• [TASK REQUIREMENTS] Your task is to repeat exactly the lines below between the line holding "390Q284 402 283" and the line holding "171C998 142 1042", inclusive, and only those.

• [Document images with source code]
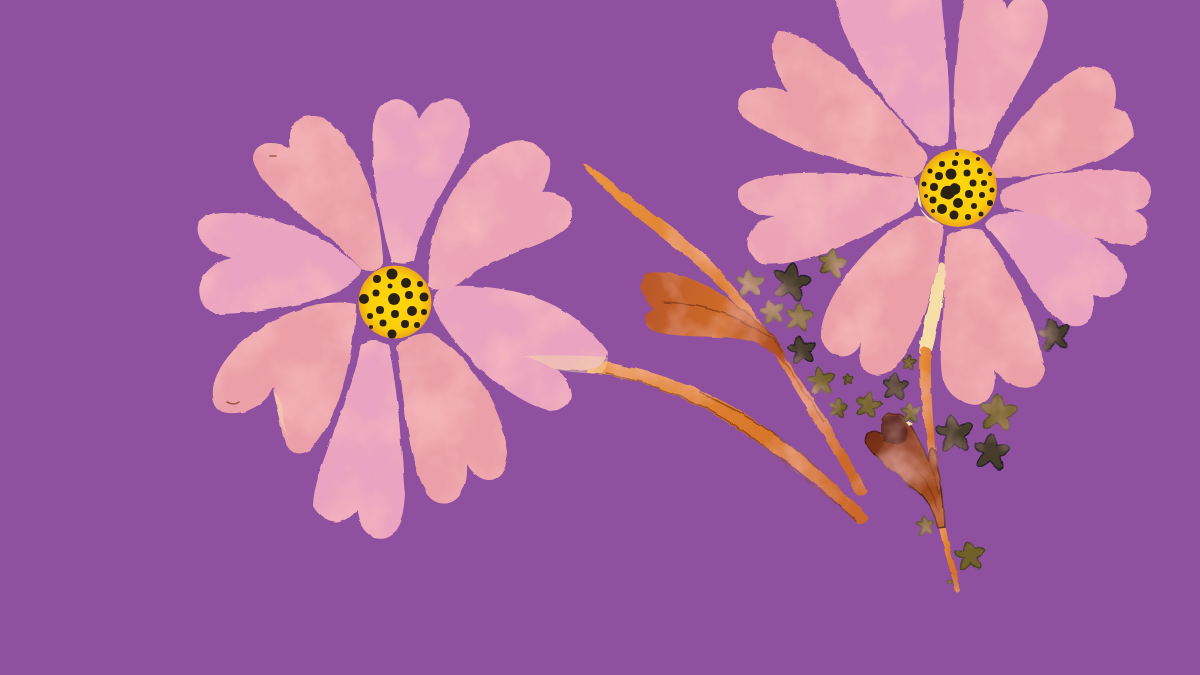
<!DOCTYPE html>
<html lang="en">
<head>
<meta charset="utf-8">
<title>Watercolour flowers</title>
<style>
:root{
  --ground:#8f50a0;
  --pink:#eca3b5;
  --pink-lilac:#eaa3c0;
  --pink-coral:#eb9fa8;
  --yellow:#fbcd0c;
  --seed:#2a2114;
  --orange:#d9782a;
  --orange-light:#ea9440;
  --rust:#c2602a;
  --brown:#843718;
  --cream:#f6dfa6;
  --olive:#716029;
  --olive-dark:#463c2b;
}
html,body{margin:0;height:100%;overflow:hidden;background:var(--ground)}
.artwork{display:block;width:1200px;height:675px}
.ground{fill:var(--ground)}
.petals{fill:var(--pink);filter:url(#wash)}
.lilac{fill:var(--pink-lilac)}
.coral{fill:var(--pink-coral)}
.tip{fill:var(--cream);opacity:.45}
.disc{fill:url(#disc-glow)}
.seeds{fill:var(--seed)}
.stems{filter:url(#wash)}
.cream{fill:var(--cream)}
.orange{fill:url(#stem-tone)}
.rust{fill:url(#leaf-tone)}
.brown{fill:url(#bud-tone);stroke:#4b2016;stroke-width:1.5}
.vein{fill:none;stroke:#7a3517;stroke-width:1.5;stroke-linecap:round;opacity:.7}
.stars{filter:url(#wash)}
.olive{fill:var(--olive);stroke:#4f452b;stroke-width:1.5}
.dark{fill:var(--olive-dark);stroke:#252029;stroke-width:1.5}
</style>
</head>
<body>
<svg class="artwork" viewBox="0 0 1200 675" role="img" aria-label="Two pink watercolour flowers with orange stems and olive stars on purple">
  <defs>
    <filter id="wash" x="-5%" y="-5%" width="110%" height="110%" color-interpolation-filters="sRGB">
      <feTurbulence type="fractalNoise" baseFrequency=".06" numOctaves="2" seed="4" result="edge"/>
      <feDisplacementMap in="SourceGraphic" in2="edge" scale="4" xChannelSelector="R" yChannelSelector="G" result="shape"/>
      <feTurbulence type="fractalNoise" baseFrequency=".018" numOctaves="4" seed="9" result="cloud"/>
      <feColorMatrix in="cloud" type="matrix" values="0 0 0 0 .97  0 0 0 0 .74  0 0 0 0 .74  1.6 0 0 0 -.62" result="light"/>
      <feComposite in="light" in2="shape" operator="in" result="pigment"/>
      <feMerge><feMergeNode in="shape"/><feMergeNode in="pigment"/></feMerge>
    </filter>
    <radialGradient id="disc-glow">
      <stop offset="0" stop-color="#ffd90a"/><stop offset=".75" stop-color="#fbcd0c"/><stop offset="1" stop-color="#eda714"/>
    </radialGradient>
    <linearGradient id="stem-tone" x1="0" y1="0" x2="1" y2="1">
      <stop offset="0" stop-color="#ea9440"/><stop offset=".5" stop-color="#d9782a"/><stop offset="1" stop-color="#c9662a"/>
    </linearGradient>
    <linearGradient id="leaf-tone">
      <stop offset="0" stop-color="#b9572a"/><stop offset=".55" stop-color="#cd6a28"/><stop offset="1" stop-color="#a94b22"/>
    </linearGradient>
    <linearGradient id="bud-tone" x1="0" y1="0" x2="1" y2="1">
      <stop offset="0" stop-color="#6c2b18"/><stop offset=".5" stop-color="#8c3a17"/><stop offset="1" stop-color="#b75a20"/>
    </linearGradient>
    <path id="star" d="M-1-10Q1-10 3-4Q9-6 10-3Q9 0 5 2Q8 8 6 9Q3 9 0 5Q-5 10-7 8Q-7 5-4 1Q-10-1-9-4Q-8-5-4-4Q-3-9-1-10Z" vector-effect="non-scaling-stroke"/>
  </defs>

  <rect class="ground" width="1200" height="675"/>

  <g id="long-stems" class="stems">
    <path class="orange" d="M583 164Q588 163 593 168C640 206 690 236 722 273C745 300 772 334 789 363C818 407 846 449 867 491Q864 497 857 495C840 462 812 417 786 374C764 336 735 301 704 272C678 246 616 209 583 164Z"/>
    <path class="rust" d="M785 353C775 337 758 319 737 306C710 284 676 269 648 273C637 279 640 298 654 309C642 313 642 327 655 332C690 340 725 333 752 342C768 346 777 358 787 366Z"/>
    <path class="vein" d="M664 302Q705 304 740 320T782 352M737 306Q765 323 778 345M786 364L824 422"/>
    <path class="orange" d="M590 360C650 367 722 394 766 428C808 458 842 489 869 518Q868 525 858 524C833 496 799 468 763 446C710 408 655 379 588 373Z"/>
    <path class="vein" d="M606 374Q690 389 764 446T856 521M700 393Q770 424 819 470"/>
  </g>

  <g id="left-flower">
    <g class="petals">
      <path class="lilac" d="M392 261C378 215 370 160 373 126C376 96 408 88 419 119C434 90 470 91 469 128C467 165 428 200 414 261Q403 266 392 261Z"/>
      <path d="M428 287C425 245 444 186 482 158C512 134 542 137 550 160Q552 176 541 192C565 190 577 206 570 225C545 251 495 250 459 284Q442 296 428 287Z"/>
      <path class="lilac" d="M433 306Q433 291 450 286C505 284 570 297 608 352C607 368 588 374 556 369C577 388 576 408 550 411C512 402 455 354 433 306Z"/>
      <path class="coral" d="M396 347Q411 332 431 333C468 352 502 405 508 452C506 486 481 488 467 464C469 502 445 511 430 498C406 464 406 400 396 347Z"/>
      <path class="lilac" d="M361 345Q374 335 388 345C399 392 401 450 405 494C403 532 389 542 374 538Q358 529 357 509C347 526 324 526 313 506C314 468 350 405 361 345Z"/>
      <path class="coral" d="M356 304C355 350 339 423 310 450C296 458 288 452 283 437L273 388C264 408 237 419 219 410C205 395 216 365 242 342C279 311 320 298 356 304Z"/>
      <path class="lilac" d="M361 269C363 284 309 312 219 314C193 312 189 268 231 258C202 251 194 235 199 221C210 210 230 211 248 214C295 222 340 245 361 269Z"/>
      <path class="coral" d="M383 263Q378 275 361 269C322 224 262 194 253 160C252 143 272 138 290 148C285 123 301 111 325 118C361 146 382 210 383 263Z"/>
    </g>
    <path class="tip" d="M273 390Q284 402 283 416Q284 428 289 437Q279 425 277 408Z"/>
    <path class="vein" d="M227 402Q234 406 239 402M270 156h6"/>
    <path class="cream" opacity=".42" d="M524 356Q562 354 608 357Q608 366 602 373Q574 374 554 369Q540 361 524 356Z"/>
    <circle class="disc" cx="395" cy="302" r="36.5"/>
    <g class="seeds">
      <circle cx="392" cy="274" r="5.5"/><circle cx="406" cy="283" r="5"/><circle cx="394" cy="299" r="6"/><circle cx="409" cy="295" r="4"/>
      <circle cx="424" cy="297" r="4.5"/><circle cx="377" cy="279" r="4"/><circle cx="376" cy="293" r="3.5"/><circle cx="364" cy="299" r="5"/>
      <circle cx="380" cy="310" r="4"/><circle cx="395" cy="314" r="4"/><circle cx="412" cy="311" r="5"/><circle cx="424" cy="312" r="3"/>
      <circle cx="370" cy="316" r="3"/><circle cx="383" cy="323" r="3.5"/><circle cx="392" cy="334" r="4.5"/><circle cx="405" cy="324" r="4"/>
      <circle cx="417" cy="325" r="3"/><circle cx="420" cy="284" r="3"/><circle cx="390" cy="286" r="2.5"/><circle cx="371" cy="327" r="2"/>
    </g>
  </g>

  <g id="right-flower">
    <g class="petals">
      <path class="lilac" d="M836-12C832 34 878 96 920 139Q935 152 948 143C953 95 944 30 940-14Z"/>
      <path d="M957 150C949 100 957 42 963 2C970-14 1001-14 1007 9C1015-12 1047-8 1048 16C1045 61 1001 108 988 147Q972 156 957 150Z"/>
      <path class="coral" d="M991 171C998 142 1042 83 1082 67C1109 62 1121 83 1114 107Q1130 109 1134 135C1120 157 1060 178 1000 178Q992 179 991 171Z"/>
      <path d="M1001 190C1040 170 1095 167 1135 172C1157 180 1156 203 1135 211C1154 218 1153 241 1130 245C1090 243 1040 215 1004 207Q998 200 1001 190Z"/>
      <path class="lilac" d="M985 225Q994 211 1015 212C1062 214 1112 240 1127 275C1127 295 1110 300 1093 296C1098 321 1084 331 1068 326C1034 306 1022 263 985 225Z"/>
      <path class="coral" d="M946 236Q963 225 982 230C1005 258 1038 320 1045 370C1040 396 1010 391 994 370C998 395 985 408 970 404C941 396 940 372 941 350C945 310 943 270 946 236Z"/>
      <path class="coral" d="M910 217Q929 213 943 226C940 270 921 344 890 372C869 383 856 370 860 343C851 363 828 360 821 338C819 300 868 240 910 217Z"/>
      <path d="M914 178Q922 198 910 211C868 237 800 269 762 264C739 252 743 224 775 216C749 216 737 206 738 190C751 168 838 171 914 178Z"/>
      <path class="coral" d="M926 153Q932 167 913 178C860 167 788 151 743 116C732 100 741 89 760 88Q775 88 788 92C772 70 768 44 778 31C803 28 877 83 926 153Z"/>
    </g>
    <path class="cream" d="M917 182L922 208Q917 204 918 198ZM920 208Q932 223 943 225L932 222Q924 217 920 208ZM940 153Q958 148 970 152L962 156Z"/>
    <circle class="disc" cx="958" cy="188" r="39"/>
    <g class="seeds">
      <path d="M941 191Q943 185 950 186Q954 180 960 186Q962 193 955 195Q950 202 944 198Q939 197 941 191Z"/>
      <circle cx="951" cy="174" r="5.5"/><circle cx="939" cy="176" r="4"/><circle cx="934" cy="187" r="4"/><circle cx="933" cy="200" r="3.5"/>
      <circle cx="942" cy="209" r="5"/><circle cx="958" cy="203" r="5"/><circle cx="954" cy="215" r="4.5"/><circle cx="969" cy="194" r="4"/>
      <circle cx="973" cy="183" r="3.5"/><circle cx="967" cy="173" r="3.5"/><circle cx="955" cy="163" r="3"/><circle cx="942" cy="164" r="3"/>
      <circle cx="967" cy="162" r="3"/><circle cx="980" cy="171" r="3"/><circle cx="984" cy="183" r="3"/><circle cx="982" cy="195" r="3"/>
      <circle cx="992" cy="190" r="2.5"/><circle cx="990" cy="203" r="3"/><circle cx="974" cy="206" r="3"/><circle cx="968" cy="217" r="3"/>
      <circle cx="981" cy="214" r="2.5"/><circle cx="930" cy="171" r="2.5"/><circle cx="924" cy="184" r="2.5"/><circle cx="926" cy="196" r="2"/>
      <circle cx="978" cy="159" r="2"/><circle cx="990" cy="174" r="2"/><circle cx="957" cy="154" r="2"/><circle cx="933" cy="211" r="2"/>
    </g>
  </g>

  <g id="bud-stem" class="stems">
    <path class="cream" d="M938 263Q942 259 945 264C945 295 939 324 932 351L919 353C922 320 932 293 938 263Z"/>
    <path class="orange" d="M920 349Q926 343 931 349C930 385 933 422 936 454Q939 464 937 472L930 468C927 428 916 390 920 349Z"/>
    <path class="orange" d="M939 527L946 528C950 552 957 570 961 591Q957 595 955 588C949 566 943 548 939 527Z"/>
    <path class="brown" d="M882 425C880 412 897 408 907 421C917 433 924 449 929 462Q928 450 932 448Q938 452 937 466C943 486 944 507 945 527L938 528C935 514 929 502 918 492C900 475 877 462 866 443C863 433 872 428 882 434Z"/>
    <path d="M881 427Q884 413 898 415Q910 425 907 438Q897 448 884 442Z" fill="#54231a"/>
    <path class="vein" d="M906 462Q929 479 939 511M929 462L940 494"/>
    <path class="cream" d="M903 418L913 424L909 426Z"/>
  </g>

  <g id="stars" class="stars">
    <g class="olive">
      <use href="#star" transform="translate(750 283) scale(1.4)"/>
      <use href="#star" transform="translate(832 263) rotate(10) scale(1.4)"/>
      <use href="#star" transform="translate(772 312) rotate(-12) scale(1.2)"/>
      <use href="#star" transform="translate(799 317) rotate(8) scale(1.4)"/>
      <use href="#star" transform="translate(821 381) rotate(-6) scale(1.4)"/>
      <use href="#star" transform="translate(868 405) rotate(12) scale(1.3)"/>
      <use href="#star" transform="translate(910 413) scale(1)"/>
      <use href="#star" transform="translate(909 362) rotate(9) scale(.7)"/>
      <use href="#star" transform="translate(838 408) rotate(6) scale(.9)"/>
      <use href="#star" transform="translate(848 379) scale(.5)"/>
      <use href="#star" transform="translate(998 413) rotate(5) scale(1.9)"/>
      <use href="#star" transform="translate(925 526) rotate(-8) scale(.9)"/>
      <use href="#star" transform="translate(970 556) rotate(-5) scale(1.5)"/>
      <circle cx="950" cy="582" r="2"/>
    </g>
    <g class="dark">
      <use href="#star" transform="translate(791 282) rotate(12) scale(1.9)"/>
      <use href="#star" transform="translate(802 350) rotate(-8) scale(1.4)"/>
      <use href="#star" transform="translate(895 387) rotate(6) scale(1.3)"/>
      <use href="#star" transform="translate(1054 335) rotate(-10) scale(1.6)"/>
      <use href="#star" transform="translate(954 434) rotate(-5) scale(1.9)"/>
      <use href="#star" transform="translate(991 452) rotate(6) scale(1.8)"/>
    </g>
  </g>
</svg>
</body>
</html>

• [ANSWER AREA]
    <path class="tip" d="M273 390Q284 402 283 416Q284 428 289 437Q279 425 277 408Z"/>
    <path class="vein" d="M227 402Q234 406 239 402M270 156h6"/>
    <path class="cream" opacity=".42" d="M524 356Q562 354 608 357Q608 366 602 373Q574 374 554 369Q540 361 524 356Z"/>
    <circle class="disc" cx="395" cy="302" r="36.5"/>
    <g class="seeds">
      <circle cx="392" cy="274" r="5.5"/><circle cx="406" cy="283" r="5"/><circle cx="394" cy="299" r="6"/><circle cx="409" cy="295" r="4"/>
      <circle cx="424" cy="297" r="4.5"/><circle cx="377" cy="279" r="4"/><circle cx="376" cy="293" r="3.5"/><circle cx="364" cy="299" r="5"/>
      <circle cx="380" cy="310" r="4"/><circle cx="395" cy="314" r="4"/><circle cx="412" cy="311" r="5"/><circle cx="424" cy="312" r="3"/>
      <circle cx="370" cy="316" r="3"/><circle cx="383" cy="323" r="3.5"/><circle cx="392" cy="334" r="4.5"/><circle cx="405" cy="324" r="4"/>
      <circle cx="417" cy="325" r="3"/><circle cx="420" cy="284" r="3"/><circle cx="390" cy="286" r="2.5"/><circle cx="371" cy="327" r="2"/>
    </g>
  </g>

  <g id="right-flower">
    <g class="petals">
      <path class="lilac" d="M836-12C832 34 878 96 920 139Q935 152 948 143C953 95 944 30 940-14Z"/>
      <path d="M957 150C949 100 957 42 963 2C970-14 1001-14 1007 9C1015-12 1047-8 1048 16C1045 61 1001 108 988 147Q972 156 957 150Z"/>
      <path class="coral" d="M991 171C998 142 1042 83 1082 67C1109 62 1121 83 1114 107Q1130 109 1134 135C1120 157 1060 178 1000 178Q992 179 991 171Z"/>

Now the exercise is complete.